31 August 2016

The Economic Impact Of Driverless Cars

The self-driving car appears to be sort of almost here
A driverless future will obviously have enormous economic, social, and cultural consequences.

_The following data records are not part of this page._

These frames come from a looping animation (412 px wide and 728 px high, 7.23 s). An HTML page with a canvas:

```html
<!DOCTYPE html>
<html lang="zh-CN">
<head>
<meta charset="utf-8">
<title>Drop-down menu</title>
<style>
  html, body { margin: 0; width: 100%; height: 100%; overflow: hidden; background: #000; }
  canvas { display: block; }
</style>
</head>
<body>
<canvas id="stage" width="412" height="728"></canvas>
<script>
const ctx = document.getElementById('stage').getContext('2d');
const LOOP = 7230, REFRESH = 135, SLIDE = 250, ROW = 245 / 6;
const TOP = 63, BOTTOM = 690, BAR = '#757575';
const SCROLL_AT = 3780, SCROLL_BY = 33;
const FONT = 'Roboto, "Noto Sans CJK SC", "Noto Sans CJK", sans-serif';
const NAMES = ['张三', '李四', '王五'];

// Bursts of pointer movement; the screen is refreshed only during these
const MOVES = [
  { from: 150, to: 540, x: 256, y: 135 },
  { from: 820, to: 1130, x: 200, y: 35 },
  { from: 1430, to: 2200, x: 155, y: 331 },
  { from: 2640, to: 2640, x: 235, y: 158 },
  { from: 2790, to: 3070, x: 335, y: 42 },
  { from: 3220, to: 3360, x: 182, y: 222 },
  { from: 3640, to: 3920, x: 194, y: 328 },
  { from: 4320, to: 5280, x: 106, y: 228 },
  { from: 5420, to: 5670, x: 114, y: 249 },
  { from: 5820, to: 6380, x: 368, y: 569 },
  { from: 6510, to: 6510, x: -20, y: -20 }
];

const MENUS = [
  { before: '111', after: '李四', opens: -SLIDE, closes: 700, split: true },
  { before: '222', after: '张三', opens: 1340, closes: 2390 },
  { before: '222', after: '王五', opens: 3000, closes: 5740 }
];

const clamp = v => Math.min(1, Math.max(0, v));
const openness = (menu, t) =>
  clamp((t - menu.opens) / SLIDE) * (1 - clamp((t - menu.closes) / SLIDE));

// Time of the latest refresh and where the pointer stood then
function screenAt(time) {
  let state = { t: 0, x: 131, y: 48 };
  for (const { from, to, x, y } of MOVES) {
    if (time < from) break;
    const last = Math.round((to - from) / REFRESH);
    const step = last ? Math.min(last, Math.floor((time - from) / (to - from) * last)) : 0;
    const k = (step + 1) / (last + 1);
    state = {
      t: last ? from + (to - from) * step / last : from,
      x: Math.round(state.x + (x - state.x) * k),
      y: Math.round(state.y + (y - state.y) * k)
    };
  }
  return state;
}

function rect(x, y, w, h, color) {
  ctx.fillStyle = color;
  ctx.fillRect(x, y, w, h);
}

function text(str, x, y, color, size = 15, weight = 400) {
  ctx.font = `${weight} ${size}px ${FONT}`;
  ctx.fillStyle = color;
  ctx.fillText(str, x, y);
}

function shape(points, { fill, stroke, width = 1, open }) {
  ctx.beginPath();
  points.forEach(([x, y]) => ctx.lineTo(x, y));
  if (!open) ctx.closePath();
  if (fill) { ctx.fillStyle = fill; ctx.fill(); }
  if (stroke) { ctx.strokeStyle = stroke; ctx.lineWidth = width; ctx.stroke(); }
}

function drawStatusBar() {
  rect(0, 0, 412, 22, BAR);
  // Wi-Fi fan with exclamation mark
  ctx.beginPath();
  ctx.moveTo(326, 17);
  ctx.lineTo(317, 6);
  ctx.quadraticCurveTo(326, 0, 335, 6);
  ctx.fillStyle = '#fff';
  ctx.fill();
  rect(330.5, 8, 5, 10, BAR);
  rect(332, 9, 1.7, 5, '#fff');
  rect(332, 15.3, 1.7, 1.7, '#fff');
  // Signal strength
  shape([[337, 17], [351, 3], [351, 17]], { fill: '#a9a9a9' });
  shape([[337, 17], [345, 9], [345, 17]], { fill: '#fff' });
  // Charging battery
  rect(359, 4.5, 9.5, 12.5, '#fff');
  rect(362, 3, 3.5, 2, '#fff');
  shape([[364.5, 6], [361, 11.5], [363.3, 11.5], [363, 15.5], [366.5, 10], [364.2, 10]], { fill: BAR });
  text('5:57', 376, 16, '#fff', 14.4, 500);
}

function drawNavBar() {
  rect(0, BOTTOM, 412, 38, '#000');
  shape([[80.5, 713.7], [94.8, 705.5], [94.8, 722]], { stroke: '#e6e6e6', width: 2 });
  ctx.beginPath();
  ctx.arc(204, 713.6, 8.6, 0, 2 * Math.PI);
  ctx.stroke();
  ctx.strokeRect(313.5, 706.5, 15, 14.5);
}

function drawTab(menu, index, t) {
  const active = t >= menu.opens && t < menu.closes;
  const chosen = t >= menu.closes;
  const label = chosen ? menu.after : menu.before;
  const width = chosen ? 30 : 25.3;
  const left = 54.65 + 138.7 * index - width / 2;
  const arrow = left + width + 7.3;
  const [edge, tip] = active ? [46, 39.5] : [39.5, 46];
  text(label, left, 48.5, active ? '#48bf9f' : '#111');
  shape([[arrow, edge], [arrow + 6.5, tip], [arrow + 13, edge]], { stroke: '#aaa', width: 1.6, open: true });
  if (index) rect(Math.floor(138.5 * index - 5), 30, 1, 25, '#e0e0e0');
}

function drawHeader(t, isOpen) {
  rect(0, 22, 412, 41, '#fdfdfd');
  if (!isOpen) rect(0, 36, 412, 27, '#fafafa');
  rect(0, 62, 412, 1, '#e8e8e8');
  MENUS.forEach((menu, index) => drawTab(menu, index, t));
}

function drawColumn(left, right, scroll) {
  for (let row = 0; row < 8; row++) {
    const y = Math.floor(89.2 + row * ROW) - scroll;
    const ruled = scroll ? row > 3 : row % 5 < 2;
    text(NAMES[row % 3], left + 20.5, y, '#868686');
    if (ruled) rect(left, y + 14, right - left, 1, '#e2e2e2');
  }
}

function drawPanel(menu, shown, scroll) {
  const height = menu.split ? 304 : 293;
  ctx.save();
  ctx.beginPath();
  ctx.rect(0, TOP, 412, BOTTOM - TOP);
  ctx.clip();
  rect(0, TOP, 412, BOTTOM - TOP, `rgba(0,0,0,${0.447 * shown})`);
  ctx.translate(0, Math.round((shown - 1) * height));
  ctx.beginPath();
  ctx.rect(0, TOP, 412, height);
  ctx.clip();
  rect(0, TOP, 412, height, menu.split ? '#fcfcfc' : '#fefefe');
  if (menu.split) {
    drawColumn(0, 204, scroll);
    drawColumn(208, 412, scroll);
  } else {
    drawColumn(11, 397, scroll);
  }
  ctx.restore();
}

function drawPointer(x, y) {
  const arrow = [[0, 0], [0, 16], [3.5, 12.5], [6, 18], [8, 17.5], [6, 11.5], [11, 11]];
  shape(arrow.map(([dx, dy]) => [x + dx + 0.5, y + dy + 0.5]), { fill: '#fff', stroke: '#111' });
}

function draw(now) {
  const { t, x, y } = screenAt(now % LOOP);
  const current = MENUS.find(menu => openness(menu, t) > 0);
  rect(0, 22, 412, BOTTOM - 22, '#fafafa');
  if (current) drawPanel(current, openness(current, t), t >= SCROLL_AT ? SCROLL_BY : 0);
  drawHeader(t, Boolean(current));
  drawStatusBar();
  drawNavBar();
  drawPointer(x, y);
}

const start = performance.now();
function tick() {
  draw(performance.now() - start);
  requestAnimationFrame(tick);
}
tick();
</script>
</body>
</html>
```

To mention a relatively trivial one from my own piece of the pie: A large percentage of the work done by many small law firms and solo practice lawyers involves things — traffic accidents, drunk driving, etc. — that will pretty much disappear in a world without drivers. 
A more consequential effect will involve the millions of people in the US alone who currently make their living by driving cars and trucks. 
In short, driverless cars could be a major technological shock in all sorts of ways, both good and bad.
From Lawyers, Guns and Money.

A household Roomba.

In a related note, I'm also interested in the potential impact of industrial grade Roombas (i.e. robot vacuum cleaners) when they start to be used to clean commercial buildings and mow lawns.  The Wall Street Journal profiled the latest in robotic lawn mower technology this past April.


Dave Barnes said...

I still stand by my prediction (made in 2012) that "by 2060, it will be illegal for humans to drive in the USA".

andrew said...

Wouldn't it be ironic is Saudi Arabia finally achieves gender equity in personal transportation by prohibiting men from driving, rather than by allowing women to do so?